Activity
Find the word "tune" in the records and copy every line where it occurs.

Stored data
┌──

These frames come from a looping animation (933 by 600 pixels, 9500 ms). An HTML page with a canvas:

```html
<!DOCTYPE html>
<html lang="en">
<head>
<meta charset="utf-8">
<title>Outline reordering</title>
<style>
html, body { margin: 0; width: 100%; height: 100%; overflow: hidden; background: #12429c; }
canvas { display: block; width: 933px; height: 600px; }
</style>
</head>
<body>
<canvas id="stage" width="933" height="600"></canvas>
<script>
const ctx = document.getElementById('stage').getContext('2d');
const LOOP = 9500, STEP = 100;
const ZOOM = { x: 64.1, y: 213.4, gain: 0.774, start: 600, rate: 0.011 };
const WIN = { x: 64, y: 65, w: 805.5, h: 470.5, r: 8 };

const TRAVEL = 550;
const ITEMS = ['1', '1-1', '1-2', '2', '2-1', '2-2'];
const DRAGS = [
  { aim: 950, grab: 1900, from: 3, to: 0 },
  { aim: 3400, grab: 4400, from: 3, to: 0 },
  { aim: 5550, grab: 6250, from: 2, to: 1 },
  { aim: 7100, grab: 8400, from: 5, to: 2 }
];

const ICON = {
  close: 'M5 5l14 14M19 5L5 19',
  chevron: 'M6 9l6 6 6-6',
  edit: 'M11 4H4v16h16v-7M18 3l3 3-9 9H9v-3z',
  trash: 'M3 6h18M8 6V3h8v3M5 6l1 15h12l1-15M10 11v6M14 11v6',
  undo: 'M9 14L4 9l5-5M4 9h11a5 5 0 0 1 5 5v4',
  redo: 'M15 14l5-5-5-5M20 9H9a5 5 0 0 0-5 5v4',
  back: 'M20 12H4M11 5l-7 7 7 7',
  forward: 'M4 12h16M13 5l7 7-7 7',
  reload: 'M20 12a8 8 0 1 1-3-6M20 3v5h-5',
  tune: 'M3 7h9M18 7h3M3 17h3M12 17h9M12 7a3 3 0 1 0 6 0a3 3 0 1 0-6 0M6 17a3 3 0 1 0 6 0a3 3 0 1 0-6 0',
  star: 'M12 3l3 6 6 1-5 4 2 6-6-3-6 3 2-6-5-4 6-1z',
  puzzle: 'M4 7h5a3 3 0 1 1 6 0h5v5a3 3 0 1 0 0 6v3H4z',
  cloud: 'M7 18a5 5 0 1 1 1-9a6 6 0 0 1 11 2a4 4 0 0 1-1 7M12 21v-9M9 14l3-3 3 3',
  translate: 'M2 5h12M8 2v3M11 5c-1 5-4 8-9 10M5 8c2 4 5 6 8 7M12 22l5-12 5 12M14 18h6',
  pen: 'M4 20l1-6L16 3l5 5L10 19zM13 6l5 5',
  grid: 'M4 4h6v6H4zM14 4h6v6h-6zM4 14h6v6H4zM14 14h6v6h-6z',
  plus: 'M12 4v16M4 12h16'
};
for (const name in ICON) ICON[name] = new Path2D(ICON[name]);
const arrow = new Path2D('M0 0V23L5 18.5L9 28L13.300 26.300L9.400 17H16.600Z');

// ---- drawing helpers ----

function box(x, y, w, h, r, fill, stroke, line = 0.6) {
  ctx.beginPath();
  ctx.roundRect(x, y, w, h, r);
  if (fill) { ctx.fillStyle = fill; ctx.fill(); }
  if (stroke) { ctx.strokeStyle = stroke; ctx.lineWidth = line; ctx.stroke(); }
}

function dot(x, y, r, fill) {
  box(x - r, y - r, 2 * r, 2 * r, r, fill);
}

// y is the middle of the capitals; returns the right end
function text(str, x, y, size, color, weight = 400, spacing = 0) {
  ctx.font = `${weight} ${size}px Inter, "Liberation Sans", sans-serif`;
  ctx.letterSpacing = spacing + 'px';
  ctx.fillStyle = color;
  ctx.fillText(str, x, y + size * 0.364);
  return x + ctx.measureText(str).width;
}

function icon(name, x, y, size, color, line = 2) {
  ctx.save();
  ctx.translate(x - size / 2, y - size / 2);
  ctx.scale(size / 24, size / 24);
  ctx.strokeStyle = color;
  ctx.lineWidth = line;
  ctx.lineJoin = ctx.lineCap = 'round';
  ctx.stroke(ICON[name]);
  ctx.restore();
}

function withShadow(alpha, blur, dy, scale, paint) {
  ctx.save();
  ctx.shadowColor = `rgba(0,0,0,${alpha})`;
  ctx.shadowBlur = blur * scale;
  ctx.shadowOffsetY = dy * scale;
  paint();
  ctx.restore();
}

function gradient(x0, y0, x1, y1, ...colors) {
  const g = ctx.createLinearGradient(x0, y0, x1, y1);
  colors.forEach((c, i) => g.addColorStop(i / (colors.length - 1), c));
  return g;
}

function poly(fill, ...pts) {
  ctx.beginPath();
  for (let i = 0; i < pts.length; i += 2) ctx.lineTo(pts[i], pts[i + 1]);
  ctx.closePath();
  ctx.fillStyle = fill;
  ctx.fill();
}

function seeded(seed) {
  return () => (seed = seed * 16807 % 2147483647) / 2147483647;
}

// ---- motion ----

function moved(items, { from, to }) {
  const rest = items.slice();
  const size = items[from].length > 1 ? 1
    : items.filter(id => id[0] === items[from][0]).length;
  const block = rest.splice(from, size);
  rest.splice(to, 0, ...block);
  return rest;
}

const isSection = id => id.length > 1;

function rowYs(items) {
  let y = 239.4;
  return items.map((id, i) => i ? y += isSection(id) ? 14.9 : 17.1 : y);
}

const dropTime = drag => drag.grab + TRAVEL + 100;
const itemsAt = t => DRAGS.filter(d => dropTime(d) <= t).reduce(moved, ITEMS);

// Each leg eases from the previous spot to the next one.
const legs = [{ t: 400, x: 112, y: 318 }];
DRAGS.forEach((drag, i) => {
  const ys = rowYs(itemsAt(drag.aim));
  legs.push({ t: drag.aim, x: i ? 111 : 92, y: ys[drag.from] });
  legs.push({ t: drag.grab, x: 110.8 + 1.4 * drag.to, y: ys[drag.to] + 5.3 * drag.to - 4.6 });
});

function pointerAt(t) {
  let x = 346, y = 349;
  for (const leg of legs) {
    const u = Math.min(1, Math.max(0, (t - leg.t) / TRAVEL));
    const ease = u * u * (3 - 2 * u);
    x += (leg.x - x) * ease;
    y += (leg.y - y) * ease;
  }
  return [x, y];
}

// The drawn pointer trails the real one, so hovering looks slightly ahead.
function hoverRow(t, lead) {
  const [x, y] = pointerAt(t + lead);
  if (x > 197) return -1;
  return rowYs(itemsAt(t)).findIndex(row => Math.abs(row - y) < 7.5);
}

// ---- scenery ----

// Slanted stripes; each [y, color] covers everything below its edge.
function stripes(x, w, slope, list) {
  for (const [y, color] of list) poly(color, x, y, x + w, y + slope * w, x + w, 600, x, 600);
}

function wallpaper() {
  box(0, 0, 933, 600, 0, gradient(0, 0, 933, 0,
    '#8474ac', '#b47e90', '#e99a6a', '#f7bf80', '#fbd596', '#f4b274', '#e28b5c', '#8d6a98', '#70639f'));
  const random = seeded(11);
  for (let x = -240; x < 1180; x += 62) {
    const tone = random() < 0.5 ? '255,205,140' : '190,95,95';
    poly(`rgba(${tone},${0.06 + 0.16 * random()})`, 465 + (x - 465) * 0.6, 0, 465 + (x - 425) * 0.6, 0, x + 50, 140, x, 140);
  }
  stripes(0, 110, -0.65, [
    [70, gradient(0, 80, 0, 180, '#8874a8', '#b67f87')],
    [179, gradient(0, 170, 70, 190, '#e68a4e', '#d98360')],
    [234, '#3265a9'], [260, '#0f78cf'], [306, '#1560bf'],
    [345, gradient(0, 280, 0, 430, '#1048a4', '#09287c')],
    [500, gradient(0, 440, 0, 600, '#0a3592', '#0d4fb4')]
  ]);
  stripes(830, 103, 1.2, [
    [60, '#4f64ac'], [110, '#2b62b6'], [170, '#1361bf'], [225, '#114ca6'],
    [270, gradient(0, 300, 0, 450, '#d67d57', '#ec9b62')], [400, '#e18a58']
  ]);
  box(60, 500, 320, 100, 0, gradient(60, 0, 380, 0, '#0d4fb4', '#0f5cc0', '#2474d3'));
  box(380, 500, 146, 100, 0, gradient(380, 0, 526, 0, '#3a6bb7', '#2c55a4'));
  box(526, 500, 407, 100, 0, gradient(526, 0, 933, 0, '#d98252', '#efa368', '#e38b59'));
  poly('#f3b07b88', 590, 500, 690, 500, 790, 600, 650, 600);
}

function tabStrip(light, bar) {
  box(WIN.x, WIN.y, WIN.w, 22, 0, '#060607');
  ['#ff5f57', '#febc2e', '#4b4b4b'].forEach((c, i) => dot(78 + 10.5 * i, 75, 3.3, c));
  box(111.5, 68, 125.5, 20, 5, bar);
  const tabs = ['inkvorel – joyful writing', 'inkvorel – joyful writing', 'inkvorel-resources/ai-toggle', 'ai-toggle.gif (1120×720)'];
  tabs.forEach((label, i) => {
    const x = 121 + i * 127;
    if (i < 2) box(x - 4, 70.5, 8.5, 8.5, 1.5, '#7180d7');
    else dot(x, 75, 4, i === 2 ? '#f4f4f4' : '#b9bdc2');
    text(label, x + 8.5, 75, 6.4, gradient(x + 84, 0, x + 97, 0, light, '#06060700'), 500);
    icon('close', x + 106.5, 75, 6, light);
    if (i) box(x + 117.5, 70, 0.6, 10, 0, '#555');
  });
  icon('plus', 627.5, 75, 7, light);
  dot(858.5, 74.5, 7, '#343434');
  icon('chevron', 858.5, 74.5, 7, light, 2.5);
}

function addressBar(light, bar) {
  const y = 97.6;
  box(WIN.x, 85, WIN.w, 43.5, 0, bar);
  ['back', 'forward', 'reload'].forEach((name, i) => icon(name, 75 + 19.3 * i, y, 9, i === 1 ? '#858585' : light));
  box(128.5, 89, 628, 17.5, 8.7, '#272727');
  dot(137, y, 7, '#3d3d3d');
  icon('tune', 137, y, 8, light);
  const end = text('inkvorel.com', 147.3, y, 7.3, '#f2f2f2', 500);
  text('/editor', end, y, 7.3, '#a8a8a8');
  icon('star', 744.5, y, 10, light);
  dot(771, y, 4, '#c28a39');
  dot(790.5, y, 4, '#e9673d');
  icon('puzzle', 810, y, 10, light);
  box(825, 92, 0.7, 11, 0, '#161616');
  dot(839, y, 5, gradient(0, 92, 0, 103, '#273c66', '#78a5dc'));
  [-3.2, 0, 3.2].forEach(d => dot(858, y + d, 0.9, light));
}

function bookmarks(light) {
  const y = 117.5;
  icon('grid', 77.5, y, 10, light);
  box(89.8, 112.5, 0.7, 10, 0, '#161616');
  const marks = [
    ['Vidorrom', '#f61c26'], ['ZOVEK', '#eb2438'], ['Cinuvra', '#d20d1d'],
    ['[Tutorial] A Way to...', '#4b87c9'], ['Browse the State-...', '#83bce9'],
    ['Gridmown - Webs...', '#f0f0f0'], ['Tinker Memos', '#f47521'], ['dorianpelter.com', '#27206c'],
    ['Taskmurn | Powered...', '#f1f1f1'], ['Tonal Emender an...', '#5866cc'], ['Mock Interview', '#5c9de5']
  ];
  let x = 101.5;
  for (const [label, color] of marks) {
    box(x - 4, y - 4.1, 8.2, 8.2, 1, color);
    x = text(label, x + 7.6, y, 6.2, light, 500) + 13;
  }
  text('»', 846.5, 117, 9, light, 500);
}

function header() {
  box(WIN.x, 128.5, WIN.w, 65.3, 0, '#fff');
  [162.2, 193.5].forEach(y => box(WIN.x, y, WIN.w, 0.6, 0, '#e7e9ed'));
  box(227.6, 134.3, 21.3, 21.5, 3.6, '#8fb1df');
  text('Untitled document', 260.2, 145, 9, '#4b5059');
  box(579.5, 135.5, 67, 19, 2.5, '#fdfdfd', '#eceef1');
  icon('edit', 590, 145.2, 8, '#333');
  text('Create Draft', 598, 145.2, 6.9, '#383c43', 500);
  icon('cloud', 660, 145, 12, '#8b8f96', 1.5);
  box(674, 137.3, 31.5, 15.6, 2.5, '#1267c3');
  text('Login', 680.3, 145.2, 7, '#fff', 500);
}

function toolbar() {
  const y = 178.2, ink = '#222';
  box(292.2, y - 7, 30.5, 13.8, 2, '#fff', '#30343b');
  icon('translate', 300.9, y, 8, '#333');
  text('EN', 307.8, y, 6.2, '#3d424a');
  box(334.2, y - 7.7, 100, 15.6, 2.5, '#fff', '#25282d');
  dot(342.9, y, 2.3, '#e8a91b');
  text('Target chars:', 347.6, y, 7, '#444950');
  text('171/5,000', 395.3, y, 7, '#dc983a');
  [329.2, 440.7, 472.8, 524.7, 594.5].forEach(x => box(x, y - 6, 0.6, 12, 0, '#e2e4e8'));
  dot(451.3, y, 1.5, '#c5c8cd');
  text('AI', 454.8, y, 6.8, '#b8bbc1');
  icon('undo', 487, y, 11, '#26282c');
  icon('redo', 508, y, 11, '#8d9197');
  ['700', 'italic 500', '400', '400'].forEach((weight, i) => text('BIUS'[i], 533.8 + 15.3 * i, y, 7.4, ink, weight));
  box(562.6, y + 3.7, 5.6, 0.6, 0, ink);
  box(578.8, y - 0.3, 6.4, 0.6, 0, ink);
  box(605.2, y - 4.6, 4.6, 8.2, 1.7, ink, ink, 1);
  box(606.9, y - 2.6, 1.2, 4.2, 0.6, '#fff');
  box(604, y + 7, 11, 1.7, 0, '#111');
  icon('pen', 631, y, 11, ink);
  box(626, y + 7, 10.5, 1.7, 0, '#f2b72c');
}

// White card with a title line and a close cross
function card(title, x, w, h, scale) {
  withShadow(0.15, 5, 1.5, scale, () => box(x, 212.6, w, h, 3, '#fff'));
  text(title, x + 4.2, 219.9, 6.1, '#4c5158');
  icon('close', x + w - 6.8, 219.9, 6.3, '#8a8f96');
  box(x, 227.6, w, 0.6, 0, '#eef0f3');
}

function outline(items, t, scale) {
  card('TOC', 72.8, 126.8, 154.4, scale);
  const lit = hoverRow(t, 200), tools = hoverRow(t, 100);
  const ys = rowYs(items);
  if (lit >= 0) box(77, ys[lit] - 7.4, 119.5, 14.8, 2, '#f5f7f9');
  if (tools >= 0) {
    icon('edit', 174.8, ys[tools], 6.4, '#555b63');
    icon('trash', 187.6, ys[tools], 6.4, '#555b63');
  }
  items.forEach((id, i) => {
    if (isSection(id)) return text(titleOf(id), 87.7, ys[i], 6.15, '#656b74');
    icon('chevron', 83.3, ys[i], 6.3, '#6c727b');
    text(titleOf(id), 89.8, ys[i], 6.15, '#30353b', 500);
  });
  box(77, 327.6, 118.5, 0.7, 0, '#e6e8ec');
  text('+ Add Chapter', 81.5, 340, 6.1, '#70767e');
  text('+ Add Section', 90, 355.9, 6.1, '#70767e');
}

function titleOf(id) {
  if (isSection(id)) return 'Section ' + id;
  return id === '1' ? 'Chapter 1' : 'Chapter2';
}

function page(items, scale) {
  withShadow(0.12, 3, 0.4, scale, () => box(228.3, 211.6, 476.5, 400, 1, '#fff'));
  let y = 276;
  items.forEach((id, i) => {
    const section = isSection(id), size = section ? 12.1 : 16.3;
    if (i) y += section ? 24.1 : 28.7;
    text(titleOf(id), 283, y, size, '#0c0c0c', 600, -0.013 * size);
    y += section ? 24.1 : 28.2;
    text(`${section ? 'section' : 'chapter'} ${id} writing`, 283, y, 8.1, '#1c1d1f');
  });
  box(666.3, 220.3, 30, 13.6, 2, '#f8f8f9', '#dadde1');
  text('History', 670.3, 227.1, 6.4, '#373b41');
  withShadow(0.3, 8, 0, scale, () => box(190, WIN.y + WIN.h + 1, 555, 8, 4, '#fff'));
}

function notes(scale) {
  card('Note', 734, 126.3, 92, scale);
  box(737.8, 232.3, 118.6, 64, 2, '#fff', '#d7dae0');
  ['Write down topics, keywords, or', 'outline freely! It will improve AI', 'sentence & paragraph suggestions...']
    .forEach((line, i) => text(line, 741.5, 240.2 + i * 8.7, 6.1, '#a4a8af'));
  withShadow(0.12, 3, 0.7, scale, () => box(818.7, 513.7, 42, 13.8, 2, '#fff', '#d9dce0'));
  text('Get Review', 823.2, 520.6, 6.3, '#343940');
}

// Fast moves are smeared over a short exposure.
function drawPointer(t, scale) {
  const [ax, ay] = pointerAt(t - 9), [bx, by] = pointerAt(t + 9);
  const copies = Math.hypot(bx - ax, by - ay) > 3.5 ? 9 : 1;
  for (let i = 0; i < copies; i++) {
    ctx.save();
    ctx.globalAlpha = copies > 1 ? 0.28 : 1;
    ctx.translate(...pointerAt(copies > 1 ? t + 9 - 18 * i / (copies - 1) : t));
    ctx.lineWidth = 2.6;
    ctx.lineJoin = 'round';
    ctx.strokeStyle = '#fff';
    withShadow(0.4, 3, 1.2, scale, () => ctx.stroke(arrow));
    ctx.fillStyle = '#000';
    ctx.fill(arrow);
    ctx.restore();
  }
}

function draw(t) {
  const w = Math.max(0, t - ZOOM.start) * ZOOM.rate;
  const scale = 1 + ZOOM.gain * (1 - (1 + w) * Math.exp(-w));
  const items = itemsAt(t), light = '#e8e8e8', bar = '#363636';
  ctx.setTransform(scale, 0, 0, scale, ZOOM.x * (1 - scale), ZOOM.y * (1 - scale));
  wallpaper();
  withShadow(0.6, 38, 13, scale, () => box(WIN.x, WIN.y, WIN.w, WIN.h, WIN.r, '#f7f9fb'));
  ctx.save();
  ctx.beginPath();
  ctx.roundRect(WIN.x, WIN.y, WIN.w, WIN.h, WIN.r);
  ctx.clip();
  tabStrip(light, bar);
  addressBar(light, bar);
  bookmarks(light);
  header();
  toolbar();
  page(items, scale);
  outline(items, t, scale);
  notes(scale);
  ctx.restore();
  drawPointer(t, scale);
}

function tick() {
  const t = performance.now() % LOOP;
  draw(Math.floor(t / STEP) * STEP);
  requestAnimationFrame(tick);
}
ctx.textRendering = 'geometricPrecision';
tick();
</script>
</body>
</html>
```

└──

Completed task
  tune: 'M3 7h9M18 7h3M3 17h3M12 17h9M12 7a3 3 0 1 0 6 0a3 3 0 1 0-6 0M6 17a3 3 0 1 0 6 0a3 3 0 1 0-6 0',
  icon('tune', 137, y, 8, light);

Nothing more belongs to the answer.